▼

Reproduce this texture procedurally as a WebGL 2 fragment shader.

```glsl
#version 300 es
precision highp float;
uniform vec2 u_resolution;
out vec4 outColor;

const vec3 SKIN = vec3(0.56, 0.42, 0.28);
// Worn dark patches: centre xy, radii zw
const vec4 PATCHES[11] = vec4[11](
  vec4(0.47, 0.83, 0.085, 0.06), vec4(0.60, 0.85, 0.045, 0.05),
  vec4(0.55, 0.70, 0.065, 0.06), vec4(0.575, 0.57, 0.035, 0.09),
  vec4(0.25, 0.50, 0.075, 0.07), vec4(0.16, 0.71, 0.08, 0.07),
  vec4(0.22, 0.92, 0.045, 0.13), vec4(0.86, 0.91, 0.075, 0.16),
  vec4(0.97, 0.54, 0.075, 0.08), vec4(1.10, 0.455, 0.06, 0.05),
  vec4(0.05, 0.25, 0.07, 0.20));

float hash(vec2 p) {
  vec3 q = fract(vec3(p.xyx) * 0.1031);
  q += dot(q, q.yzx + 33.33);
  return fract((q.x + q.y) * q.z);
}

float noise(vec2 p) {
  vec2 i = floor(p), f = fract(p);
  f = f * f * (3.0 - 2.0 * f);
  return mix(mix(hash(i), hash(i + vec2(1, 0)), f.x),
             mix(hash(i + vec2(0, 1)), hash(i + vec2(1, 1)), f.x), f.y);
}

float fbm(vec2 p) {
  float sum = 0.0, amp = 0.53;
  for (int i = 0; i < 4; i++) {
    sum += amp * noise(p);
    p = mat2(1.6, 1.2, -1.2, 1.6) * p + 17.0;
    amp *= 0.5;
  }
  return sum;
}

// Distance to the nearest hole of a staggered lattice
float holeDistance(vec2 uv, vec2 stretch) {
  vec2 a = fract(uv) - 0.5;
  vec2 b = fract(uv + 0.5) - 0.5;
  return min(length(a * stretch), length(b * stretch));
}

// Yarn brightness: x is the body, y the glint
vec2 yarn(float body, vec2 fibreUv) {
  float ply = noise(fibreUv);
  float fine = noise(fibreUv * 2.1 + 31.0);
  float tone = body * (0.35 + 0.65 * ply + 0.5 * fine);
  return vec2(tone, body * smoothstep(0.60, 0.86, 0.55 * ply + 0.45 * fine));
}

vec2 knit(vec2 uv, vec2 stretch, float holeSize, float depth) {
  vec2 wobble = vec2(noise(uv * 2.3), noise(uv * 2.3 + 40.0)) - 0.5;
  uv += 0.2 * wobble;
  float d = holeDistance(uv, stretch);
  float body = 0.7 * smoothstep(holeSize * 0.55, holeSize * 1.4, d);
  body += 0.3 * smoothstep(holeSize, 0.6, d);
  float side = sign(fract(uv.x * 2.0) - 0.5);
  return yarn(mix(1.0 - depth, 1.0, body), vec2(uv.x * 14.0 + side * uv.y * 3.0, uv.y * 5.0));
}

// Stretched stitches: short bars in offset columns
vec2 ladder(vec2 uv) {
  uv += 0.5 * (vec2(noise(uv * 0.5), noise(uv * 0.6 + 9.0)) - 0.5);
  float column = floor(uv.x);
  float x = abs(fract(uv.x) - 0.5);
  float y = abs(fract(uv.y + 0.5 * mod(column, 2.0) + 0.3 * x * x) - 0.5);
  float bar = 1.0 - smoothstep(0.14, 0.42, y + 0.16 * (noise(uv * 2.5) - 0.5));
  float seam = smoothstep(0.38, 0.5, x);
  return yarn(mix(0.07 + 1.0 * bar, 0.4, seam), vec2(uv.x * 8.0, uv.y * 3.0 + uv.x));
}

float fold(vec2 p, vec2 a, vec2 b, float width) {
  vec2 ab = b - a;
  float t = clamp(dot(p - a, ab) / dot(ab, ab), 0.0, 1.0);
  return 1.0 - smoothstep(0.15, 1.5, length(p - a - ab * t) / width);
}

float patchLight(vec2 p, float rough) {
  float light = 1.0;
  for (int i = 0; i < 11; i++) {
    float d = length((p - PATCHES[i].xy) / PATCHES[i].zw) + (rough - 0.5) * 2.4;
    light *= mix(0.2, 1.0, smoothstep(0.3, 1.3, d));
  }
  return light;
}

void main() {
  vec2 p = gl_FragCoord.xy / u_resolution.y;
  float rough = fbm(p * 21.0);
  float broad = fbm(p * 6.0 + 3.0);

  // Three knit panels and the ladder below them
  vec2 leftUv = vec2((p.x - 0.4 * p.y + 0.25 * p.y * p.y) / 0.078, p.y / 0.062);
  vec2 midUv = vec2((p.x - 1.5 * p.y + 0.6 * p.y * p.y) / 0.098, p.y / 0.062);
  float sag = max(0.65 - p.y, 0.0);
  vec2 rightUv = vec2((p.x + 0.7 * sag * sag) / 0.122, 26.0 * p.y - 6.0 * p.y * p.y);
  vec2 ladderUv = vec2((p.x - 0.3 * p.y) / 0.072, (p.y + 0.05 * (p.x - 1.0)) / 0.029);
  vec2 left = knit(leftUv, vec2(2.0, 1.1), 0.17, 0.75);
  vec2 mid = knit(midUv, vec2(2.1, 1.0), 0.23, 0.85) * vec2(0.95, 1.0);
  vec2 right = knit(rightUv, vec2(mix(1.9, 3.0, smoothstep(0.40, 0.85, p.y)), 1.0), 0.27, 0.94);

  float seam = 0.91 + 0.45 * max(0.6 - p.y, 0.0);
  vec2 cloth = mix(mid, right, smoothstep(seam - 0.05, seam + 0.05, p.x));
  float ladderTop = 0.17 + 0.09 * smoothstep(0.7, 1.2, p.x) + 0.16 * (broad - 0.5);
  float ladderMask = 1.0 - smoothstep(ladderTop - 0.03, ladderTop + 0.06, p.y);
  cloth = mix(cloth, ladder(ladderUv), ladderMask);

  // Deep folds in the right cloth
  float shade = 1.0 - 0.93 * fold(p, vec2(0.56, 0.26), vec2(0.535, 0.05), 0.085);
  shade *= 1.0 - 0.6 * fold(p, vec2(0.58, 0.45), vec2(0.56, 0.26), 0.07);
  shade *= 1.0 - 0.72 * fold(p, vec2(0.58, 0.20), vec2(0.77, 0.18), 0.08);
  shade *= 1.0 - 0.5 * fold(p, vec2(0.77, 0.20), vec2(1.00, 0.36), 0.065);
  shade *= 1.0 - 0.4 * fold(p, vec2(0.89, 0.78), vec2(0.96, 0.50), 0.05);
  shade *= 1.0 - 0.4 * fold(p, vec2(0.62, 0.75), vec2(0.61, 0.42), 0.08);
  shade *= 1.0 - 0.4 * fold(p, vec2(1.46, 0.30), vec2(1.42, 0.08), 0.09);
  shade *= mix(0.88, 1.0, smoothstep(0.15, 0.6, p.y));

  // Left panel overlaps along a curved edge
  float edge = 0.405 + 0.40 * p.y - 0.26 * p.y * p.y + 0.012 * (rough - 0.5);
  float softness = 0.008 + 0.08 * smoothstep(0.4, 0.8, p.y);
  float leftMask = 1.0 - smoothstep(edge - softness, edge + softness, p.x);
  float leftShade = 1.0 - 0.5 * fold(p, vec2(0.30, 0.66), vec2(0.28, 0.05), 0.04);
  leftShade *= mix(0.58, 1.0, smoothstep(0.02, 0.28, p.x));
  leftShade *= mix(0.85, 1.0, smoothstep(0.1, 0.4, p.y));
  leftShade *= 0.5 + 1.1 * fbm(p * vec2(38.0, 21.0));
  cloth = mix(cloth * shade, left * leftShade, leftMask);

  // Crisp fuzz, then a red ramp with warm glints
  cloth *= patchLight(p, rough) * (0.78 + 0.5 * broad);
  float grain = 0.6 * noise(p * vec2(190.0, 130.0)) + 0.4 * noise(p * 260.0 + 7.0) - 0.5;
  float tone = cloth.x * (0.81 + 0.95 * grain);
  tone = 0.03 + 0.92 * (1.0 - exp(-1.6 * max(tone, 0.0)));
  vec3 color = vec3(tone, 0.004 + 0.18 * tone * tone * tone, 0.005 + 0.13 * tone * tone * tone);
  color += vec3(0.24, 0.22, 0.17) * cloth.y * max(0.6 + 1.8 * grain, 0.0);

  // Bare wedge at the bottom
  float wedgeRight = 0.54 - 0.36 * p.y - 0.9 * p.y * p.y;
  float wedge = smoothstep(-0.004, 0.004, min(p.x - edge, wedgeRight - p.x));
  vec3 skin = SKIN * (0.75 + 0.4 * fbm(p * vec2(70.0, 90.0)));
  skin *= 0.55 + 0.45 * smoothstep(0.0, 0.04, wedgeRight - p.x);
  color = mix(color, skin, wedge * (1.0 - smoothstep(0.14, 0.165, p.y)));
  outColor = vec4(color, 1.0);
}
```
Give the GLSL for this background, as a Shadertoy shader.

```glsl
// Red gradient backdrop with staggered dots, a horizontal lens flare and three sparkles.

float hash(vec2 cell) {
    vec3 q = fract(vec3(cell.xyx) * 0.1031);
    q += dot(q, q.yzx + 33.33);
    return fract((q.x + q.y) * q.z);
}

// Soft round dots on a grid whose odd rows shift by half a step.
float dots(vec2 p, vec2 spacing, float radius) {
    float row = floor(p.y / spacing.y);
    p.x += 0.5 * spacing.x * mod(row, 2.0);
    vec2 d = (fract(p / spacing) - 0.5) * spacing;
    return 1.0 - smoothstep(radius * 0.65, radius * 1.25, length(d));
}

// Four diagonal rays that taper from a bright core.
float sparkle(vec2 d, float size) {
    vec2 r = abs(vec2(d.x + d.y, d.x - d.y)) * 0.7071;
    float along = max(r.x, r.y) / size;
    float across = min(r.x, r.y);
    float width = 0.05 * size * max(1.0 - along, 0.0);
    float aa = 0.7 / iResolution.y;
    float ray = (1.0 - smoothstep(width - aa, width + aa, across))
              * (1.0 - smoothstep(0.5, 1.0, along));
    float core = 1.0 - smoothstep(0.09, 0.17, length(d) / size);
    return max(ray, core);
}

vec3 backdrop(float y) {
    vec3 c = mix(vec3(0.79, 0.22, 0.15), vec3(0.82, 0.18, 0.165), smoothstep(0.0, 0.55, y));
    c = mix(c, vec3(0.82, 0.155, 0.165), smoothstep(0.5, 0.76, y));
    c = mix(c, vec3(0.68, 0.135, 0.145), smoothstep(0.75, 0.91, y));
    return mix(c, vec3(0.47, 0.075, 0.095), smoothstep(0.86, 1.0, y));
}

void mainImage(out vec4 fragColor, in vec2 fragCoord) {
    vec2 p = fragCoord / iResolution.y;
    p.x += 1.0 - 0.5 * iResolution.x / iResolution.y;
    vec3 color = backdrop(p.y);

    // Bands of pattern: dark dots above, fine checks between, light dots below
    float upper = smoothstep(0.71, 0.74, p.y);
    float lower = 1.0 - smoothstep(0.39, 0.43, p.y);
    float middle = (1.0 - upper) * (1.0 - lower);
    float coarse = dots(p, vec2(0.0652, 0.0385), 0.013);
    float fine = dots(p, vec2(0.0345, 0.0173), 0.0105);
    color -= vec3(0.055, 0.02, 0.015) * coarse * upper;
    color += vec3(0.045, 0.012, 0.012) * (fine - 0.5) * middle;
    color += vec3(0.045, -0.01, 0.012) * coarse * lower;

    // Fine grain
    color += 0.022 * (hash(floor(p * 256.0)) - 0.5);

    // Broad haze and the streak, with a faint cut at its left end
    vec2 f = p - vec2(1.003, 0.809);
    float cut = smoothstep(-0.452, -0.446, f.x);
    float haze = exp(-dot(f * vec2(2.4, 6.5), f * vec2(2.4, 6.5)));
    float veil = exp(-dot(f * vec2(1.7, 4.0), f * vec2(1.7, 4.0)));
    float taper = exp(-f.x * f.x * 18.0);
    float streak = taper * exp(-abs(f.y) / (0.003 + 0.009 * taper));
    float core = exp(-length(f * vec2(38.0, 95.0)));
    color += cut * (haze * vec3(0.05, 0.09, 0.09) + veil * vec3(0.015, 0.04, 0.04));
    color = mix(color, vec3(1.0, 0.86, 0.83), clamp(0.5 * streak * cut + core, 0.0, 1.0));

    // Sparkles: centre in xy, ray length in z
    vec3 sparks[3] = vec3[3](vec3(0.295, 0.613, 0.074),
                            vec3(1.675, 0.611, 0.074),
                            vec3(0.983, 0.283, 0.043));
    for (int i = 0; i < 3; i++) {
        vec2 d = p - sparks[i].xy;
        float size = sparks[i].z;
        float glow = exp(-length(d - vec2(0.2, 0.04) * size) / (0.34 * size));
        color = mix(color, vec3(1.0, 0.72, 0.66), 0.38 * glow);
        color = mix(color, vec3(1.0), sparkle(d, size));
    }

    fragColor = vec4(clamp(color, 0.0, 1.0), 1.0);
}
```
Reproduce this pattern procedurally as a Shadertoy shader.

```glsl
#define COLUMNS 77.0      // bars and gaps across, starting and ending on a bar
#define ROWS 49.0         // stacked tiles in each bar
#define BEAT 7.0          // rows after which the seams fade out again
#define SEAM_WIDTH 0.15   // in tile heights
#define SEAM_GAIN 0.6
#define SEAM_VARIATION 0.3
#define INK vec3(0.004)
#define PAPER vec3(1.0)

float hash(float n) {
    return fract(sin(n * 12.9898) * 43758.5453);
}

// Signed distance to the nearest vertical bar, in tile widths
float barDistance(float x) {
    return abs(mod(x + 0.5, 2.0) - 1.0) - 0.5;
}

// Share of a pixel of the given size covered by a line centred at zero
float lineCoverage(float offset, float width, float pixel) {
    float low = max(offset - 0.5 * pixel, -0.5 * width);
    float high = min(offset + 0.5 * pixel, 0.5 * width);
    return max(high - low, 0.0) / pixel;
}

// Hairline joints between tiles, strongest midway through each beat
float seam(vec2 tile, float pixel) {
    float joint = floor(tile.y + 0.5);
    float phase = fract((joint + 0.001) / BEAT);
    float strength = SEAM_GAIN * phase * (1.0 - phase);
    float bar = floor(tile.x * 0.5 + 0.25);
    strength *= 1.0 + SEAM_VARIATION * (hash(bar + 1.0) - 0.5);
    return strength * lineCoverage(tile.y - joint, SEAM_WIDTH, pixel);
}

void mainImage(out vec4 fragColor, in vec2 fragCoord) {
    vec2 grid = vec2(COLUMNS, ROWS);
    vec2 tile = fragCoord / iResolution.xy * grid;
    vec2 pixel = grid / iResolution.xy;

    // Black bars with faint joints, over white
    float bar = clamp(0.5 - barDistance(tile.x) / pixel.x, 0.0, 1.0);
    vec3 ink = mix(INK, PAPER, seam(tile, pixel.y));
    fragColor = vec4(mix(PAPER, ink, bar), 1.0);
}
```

▲

> _Problem to work on_:
For the string "along", go line by line through the material and copy every line that has it.

> _Response to this exercise_:
  // Left panel overlaps along a curved edge
    float along = max(r.x, r.y) / size;
    float width = 0.05 * size * max(1.0 - along, 0.0);
              * (1.0 - smoothstep(0.5, 1.0, along));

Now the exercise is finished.